Subsequent amendments to the Final Rule were made addressing error resolution and limited liability on prepaid accounts where the bank has not completed its customer identification and verification; application of the rule's credit-related provisions to digital wallets that are capable of storing funds; and other clarifications and minor updates. The effective date for the Final Rule is April 1, 2019.


The FDIC and other member agencies of the Federal Financial Institutions Examination Council developed the new procedures to ensure consistent application of these regulatory changes. The updated interagency examination procedures reflect the 2016 Final Rule and all subsequent updates.



BB&T Winston-Salem Visit: This week I visited with BB&T in Winston-Salem, NC, for probably the last time before the BB&T/ SunTrust merger is finalized. I met with CBA Board MemberBrant Standridge and former Board Member Clark Starnes as well as CBA committee members Carlos GoodrichErnestPiccioli and a CBA EBS student Cassie Duke




Former CBA Board Member Clark Starnes representing my Dallas Cowboys! Next year is our year!





From Left to Right: Carlos GoodrichSmall Business CommitteeErnest PiccioliRisk Committee and Cassie DukeCBA EBS.


Will Howle to Leave Citi: Former CBA Board Chairman and current Board Member Will Howle, who led Citibank in efforts to build new branches and implement technology, is retiring in April.Mr. Howle has been with Citi for nine years and has led the U.S. retail bank since 2014. Will was an indispensable member of the CBA family and we are thankful for his longtime commitment to the industry. Wishing you all the best!

Obituary for Grace A. Otting: Comptroller of the Currency Joseph Otting’s mother Grace A. Otting passed away on Sunday. The CBA Team extends our deepest condolences toComptroller Otting, his family and friends during this time.
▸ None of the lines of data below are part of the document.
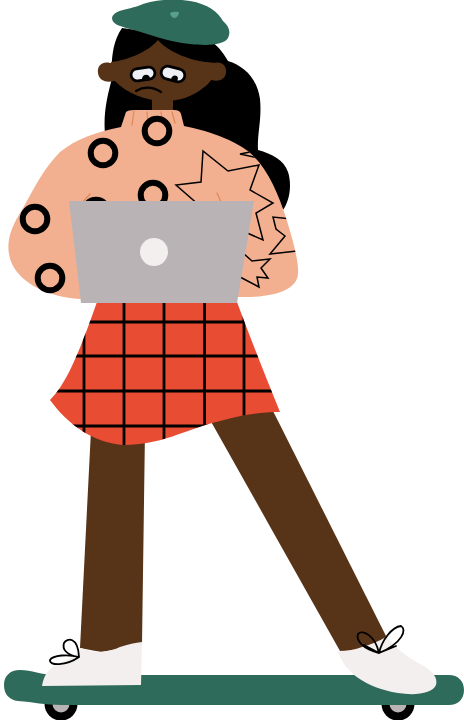
<!DOCTYPE html>
<html lang="en">
<head>
<meta charset="utf-8">
<title>Skater with laptop</title>
<style>
:root {
  --paper: #ffffff;
  --ink: #000000;
  --green: #2f6b5a;
  --green-light: #58a08a;
  --skin: #573318;
  --peach: #f3b090;
  --fold: #e08a58;
  --red: #e84c33;
  --grey: #b9b3b6;
  --shoe: #f3efee;
}
html, body { margin: 0; background: var(--paper); overflow: hidden; }
.scene { display: block; width: 464px; height: 720px; }
.ink { fill: var(--ink); }
.green { fill: var(--green); }
.skin { fill: var(--skin); }
.peach { fill: var(--peach); }
.red { fill: var(--red); }
.grey { fill: var(--grey); }
.shoe { fill: var(--shoe); }
.line { fill: none; stroke: var(--ink); stroke-width: 1.5; stroke-linejoin: miter; }
.lace { fill: none; stroke: var(--ink); stroke-width: 1.8; stroke-linecap: round; stroke-linejoin: round; }
.fold { fill: none; stroke: var(--fold); stroke-width: 1.3; stroke-linecap: round; }
.check { fill: none; stroke: var(--ink); stroke-width: 2.8; }
.ring { fill: none; stroke: var(--ink); stroke-width: 6; }
.eye { fill: #eef0f6; stroke: var(--ink); stroke-width: 2.8; }
.mouth { fill: none; stroke: var(--ink); stroke-width: 2.2; stroke-linecap: round; }
</style>
</head>
<body>
<svg class="scene" viewBox="0 0 464 720" role="img" aria-label="A worried girl in a beret stands on a skateboard and holds a laptop">
  <defs>
    <circle id="ring" class="ring" r="12.3"/>
    <path id="sweater-shape" d="M126 112Q128 110 134 110H174Q180 110 181 114L184 126Q224 134 248 151C266 166 278 192 286 218C293 240 299 262 298 274C297 288 279 298 238 297L80 299C48 297 22 284 12 264C4 246 10 228 22 210C34 188 44 168 60 152C76 139 96 132 121 127Z"/>
    <path id="skirt-shape" d="M97 302H237Q254 348 280 412C256 412 238 416 212 423C186 430 160 445 124 445C94 443 68 425 50 400C66 384 78 356 97 302Z"/>
    <clipPath id="sweater-clip"><use href="#sweater-shape"/></clipPath>
    <clipPath id="skirt-clip"><use href="#skirt-shape"/></clipPath>
    <clipPath id="below-board"><rect y="704" width="464" height="16"/></clipPath>
    <g id="wheel">
      <circle class="ink" r="16.5"/>
      <circle class="grey" r="8.5"/>
    </g>
  </defs>

  <g id="skateboard">
    <g clip-path="url(#below-board)">
      <use href="#wheel" x="61" y="704"/>
      <use href="#wheel" x="398" y="704"/>
    </g>
    <path class="green" d="M20 670C32 670 40 675 58 675H449C458 675 464 681 464 690C464 699 458 705 449 705H62C44 705 34 702 18 701C9 700 4 694 4 685C4 676 10 670 20 670Z"/>
  </g>

  <g id="legs">
    <path class="skin" d="M91 430H145L142 645Q122 648 101 652L80 648Z"/>
    <path class="skin" d="M209 418L270 405L386 636L380 652L340 651Z"/>
  </g>

  <g id="shoes">
    <path class="shoe" d="M81 648Q102 656 120 647Q132 643 142 642L141 685L42 686C44 673 51 666 62 662C72 658 78 654 81 648Z"/>
    <path class="shoe" d="M338 651Q352 651 362 647Q376 643 386 637C396 648 408 658 422 665C433 671 438 678 436 685C433 693 416 696 398 693C366 688 344 672 338 651Z"/>
    <path class="lace" d="M79 657C66 655 62 649 64 643C67 638 78 636 79 657C68 654 53 655 50 660C49 666 66 666 79 657"/>
    <path class="lace" d="M379 653C362 649 356 640 358 634C362 629 375 635 379 653C382 640 392 627 401 626C407 629 403 643 379 653M379 653L364 645M379 653L396 646"/>
  </g>

  <g id="skirt">
    <use href="#skirt-shape" class="red"/>
    <path class="check" clip-path="url(#skirt-clip)" d="M84 300V450M124 300V450M164 300V450M204.500 300V450M244 300V450M40 322H290M40 356H290M40 391H290M40 426H290"/>
  </g>

  <g id="hair">
    <path class="ink" d="M122 28C112 42 111 62 112 78C108 94 103 112 105 134L200 150L258 162L282 211C290 202 292 184 288 172C284 160 272 154 258 150C257 134 262 120 260 99C257 78 244 66 228 61C224 54 220 48 210 40Z"/>
  </g>

  <g id="head">
    <path class="skin" d="M152 92H173V116H152Z"/>
    <path class="skin" d="M122 62L110 63C101 61 97 67 98 73C99 81 107 83 114 81H122Z"/>
    <path class="skin" d="M204 62L214 63C222 61 227 66 226 73C225 80 218 82 211 80H204Z"/>
    <path class="skin" d="M111 62C130 60 150 50 158 40C168 52 192 62 216 63C216 74 211 83 203 88C192 97 179 101 164 101C146 101 126 93 115 81Z"/>
    <g id="face">
      <rect class="eye" x="-12" y="-6" width="24" height="12" rx="6" transform="translate(143 74) rotate(-8)"/>
      <rect class="eye" x="-12" y="-6.500" width="24" height="13" rx="6.500" transform="translate(173 74) rotate(14)"/>
      <path class="ink" d="M142 79C142 74 149 73 150 78L148 81H143ZM171 80C171 75 177 74 178 78L177 82Z"/>
      <path class="mouth" d="M136 91Q148 84 161 92"/>
    </g>
  </g>

  <g id="beret">
    <path class="green" d="M112 18C114 10 126 10 138 6C152 0 172 -2 190 1C208 4 218 12 223 21C229 26 231 32 228 38C224 45 208 46 190 44C168 42 150 34 130 29C119 26 112 24 112 18Z"/>
    <path d="M170 13Q174 11 179 12Q179 16 175 18Q171 18 170 13Z" fill="var(--green-light)"/>
  </g>

  <g id="sweater">
    <use href="#sweater-shape" class="peach"/>
    <path class="fold" d="M134 111L132 125M147 112L148 124M161 112L163 124M172 112L175 123M90 194L81 204M217 193L222 204"/>
    <g id="rings">
      <use href="#ring" x="157" y="131"/>
      <use href="#ring" x="103" y="153"/>
      <use href="#ring" x="153" y="195"/>
      <use href="#ring" x="96" y="212"/>
      <use href="#ring" x="35" y="219"/>
      <use href="#ring" x="50" y="278"/>
    </g>
    <g id="stars" clip-path="url(#sweater-clip)">
      <path class="line" d="M200 206L176 185L201 182L203 151L228 171L259 165L250 190L273 203L256 213L263 240L245 232"/>
      <path class="line" d="M244 147L250 152L240 154L258 158"/>
      <path class="line" d="M292 219L273 217L276 229L285 236L270 254L297 251"/>
      <path class="line" d="M243 253L252 261L270 259L261 268L268 278L257 277L259 287L240 277"/>
    </g>
  </g>

  <g id="laptop">
    <path class="grey" d="M69 201H254L237 303H81Z"/>
    <circle class="shoe" cx="154" cy="252" r="14"/>
  </g>
</svg>
</body>
</html>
Our State of the Week is MONTANA, where about a third of all Big Sky residents bank with a CBA member! CBA members in Montana hold $13 Billion in total assets, employ 4,000 people, provide $300 Million in small business loans and serve 300,000 customers. Montana is also home to CBA member, First Interstate Bank. Check out our state by state numbers here.